RECORDS FOR PROCESSING
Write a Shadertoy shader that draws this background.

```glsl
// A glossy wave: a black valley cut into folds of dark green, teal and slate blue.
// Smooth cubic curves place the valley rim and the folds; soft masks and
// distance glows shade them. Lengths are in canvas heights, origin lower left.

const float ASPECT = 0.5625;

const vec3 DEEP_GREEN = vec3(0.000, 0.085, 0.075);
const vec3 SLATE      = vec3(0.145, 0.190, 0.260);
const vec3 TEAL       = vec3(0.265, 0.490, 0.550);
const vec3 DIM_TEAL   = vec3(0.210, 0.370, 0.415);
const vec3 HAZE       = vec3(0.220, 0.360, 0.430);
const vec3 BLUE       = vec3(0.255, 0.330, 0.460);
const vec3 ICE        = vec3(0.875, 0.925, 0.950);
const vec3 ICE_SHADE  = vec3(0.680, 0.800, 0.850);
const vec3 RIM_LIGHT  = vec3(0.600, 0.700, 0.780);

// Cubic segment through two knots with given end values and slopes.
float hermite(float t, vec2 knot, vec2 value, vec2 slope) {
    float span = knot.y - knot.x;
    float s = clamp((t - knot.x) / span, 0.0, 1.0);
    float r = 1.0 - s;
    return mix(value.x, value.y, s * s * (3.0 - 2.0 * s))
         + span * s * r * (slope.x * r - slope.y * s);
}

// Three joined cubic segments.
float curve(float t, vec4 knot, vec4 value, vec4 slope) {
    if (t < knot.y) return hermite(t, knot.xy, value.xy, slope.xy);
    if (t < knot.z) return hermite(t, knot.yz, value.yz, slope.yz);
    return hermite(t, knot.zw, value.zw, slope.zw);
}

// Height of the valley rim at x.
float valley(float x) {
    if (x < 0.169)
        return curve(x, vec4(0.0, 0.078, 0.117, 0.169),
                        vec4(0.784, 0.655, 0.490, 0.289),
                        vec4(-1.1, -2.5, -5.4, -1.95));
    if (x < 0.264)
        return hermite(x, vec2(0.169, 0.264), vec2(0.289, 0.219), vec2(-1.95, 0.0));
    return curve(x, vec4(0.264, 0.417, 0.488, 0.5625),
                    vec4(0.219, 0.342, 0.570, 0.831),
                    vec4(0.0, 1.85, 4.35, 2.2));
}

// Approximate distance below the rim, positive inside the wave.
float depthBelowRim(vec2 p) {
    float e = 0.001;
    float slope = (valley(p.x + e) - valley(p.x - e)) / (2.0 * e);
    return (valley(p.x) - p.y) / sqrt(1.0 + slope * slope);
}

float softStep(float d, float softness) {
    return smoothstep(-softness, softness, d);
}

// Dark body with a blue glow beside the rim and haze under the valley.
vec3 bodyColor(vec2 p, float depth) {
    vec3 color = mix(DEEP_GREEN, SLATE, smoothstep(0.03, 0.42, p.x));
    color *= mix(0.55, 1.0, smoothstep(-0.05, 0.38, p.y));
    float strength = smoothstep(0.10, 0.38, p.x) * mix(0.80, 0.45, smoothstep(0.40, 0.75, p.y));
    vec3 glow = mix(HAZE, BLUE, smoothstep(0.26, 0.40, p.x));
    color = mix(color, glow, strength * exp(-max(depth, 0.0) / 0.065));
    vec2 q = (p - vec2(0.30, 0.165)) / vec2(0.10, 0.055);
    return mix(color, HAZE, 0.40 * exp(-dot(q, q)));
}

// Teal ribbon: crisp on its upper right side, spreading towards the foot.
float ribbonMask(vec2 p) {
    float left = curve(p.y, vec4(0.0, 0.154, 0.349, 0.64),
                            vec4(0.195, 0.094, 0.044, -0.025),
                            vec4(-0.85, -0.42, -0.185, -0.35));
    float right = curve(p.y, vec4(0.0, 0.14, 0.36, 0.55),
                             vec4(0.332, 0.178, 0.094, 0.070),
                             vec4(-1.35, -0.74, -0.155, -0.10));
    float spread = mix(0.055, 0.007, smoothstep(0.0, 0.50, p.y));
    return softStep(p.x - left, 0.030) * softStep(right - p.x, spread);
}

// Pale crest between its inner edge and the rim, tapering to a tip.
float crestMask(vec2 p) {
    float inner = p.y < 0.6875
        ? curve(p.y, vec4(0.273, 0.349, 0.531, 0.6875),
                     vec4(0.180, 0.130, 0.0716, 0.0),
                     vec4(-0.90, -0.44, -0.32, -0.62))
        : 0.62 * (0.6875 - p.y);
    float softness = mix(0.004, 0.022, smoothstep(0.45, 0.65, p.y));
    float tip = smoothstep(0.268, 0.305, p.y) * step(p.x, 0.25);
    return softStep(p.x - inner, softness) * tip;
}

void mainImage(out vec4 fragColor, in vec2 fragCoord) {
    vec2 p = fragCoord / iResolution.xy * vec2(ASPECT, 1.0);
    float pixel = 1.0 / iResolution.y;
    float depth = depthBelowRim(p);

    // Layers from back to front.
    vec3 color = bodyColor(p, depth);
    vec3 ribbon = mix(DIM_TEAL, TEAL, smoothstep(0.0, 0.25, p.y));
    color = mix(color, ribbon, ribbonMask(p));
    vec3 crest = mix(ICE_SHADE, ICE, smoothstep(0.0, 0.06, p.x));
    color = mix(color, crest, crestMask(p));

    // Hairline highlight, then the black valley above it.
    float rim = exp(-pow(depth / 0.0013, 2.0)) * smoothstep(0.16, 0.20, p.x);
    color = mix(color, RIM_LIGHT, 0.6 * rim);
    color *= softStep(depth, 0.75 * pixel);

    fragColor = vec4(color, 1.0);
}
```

PROBLEM
Consider the entries above and return each line with the string "softness".

TASK RESPONSE
float softStep(float d, float softness) {
    return smoothstep(-softness, softness, d);
    float softness = mix(0.004, 0.022, smoothstep(0.45, 0.65, p.y));
    return softStep(p.x - inner, softness) * tip;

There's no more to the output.